• [Your instructions]:
Scan the data, and whenever a line contains "clamp", copy it.

• [Saved data entries]:
>>>>

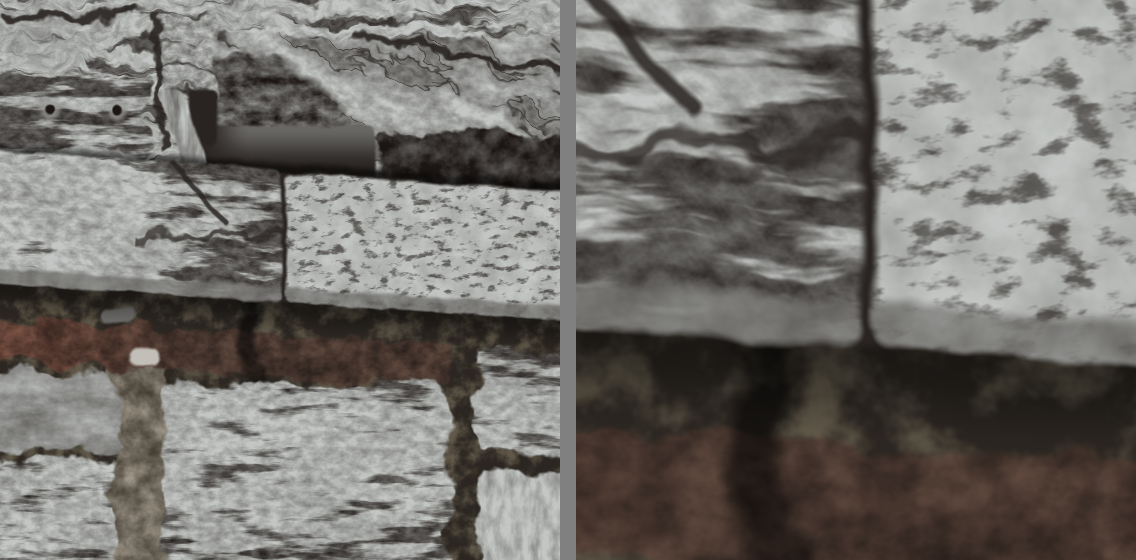
Left, the full canvas; right, a detail of the centre.
Give the GLSL for this texture, as a Shadertoy shader.

```glsl
// Weathered grey masonry: broken rubble over a tilted ledge of two slabs,
// then a dark mortar seam with worn brick, and rough blocks at the bottom.
// Rounded boxes with noisy edges are layered and filled with gradient noise.

vec2 gradientAt(vec2 cell) {
    float a = 6.2832 * fract(sin(dot(cell, vec2(127.1, 311.7))) * 43758.5);
    return vec2(cos(a), sin(a));
}

float noise(vec2 p) {
    vec2 i = floor(p), f = p - i, r = vec2(1, 0);
    vec2 u = f * f * (3. - 2. * f);
    float low = mix(dot(gradientAt(i), f), dot(gradientAt(i + r), f - r), u.x);
    float high = mix(dot(gradientAt(i + r.yx), f - r.yx), dot(gradientAt(i + 1.), f - 1.), u.x);
    return 1.6 * mix(low, high, u.y);
}

float fbm(vec2 p) {
    float sum = 0., amp = .55;
    for (int i = 0; i < 4; i++) {
        sum += amp * noise(p);
        p = p * 2.03 + 17.3;
        amp *= .52;
    }
    return sum;
}

// Coverage of a rounded box
float block(vec2 p, float x0, float y0, float x1, float y1) {
    vec2 lo = vec2(x0, y0), hi = vec2(x1, y1);
    vec2 d = abs(p - .5 * (lo + hi)) - .5 * (hi - lo) + .012;
    float dist = length(max(d, 0.)) + min(max(d.x, d.y), 0.) - .012;
    return smoothstep(.004, -.004, dist);
}

// Coverage of a crack from a to b
float crack(vec2 p, vec2 a, vec2 b, float width) {
    vec2 ab = b - a;
    float along = clamp(dot(p - a, ab) / dot(ab, ab), 0., 1.);
    return smoothstep(width, width * .3, length(p - a - ab * along));
}

vec3 stone(float tone) {
    return mix(vec3(.16, .14, .13), vec3(.70, .71, .70), clamp(tone, -.1, 1.12));
}

// Pale face with layered dark streaks; wear sets how much is dark
vec3 weathered(vec2 p, float wear) {
    float stain = fbm(p * vec2(6, 11) + 31.);
    float streak = fbm(p * vec2(9, 46) + 5.);
    float dark = smoothstep(-.1, .35, streak + .6 * stain + wear - .3);
    return stone(.96 + .2 * stain + .35 * fbm(p * vec2(50, 75)) - .72 * dark);
}

void mainImage(out vec4 fragColor, in vec2 fragCoord) {
    vec2 p = fragCoord / iResolution.xy;
    vec2 warp = vec2(fbm(p * 14.), fbm(p * 14. + 40.));
    vec2 rough = p + .028 * warp, edge = p + .007 * warp;
    vec2 slab = edge + vec2(0, .065 * edge.x);
    float mottle = fbm(p * 28. + 7.), grain = fbm(p * vec2(60, 80) + 3.);

    // Mortar, paler in the lower left joint
    vec3 col = mix(vec3(.17, .15, .13), vec3(.38, .35, .29), smoothstep(-.25, .6, mottle));
    col = mix(col, vec3(.47, .44, .39) + .3 * mottle, .85 * block(rough, .2, -.1, .295, .35));

    // Worn brick course with two chips, redder to the left
    vec3 brick = mix(vec3(.37, .24, .20), vec3(.28, .21, .18), smoothstep(0., .4, p.x));
    brick *= 1. + .5 * mottle + .25 * grain;
    col = mix(col, brick, .9 * block(rough + vec2(0, .065 * p.x), -.1, .358, .81, .432));
    col *= 1. - .5 * crack(rough, vec2(.45, .3), vec2(.45, .46), .03);
    col = mix(col, vec3(.76, .75, .72), block(edge, .23, .347, .285, .377));
    col = mix(col, stone(.5), block(edge, .18, .425, .24, .448));

    // Lower blocks: smooth left stones, streaked middle, pale right
    vec3 smoothStone = stone(.74 + .35 * fbm(p * vec2(9, 24)) + .15 * grain);
    col = mix(col, smoothStone, block(rough, -.1, .195, .215, .335));
    col = mix(col, weathered(p, .15), block(rough, -.1, -.1, .205, .18));
    float wear = .02 + .35 * smoothstep(.18, 0., p.y) + .4 * smoothstep(.25, .31, p.y) * smoothstep(.4, .6, p.x);
    col = mix(col, weathered(p + 2., wear), block(rough, .29, -.1, .8, .312));
    wear = .1 + .6 * smoothstep(.29, .37, p.y);
    col = mix(col, weathered(p + 4., wear), block(rough, .85, .19, 1.1, .37));
    col = mix(col, stone(1. + .4 * fbm(p * vec2(60, 25))), block(rough, .855, -.1, 1.1, .158));

    // Rubble with a dark stone that has two drilled holes
    vec3 rubble = weathered(rough + 6., .16);
    rubble = mix(rubble, weathered(p + 8., .52), block(rough, -.1, .73, .27, .865));
    for (float i = 0.; i < 2.; i++) {
        float hole = length(edge - vec2(.09 + .12 * i, .803));
        rubble = mix(rubble, stone(.8), .7 * smoothstep(.023, .012, hole));
        rubble = mix(rubble, stone(-.1), smoothstep(.011, .006, hole));
    }

    // Large folded rock, its shaded face and the recess under it
    float fold = fbm(mat2(4.5, 7.6, -2.2, 15.3) * rough);
    float crease = smoothstep(.07, 0., abs(fold + .15));
    vec3 rock = stone(.76 + .75 * fold + .25 * grain - .4 * crease);
    rubble = mix(rubble, rock, block(rough, .37, .69, 1.1, .935));
    float shade = smoothstep(.02, -.02, rough.x + .9 * rough.y - 1.32) * block(rough, .385, .76, .62, .905);
    rubble = mix(rubble, stone(.3 + .7 * fbm(p * vec2(30, 45))), shade);
    float glow = smoothstep(.7, .775, p.y) * smoothstep(.36, .45, p.x);
    rubble = mix(rubble, stone(.02 + .45 * glow), block(edge, .35, .65, .67, .775));
    rubble = mix(rubble, stone(.08 + .45 * mottle), block(rough, .675, .6, 1.02, .765));

    // Dark gap, leaning sliver, stacked small stones and long cracks
    rubble = mix(rubble, stone(0.), block(edge, .335, .74, .388, .84));
    vec2 lean = edge + vec2(.35 * edge.y - .273, 0);
    rubble = mix(rubble, stone(.75 + .6 * fbm(p * vec2(50, 12))), block(lean, .302, .7, .345, .84));
    for (float y = .845; y < .94; y += .042)
        rubble = mix(rubble, stone(.83 + .5 * grain), block(rough, .282, y, .387, y + .035));
    float seams = crack(rough, vec2(0, .965), vec2(.24, .975), .01);
    seams = max(seams, crack(rough, vec2(.64, .935), vec2(1, .875), .01));
    seams = max(seams, crack(rough, vec2(.28, .96), vec2(.29, .74), .009));
    rubble = mix(rubble, stone(0.), .9 * seams);

    // Shadows above and below the ledge
    float wall = smoothstep(.722, .734, slab.y);
    col = mix(col * (1. - .4 * smoothstep(.43, .49, slab.y)), rubble, wall);
    col *= 1. - .55 * smoothstep(.018, 0., abs(slab.y - .732));

    // Worn left slab, pitted right slab, grey underside
    float left = block(slab, -.1, .495, .503, .731), right = block(slab, .511, .495, 1.1, .723);
    wear = .8 * smoothstep(.25, .36, rough.x) + .45 * smoothstep(.69, .73, slab.y) - .32;
    vec3 worn = weathered(slab + 11., wear);
    worn = mix(worn, stone(0.), .85 * crack(edge, vec2(.31, .71), vec2(.4, .6), .007));
    worn = mix(worn, stone(0.), .7 * crack(rough, vec2(.25, .575), vec2(.5, .58), .008));
    float pits = fbm(mat2(38, -15, 19, 75) * p);
    col = mix(col, stone(0.), block(slab, -.1, .495, 1.1, .725));
    col = mix(col, worn, left);
    col = mix(col, stone(1.03 + .2 * mottle - .65 * smoothstep(0., .5, pits)), right);
    float underside = smoothstep(.525, .515, slab.y) * max(left, right);
    col = mix(col, stone(.56 + .2 * mottle), .85 * underside);

    fragColor = vec4(clamp(col, 0., 1.), 1);
}
```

<<<<

• [Answer to the problem]:
    float along = clamp(dot(p - a, ab) / dot(ab, ab), 0., 1.);
    return mix(vec3(.16, .14, .13), vec3(.70, .71, .70), clamp(tone, -.1, 1.12));
    fragColor = vec4(clamp(col, 0., 1.), 1);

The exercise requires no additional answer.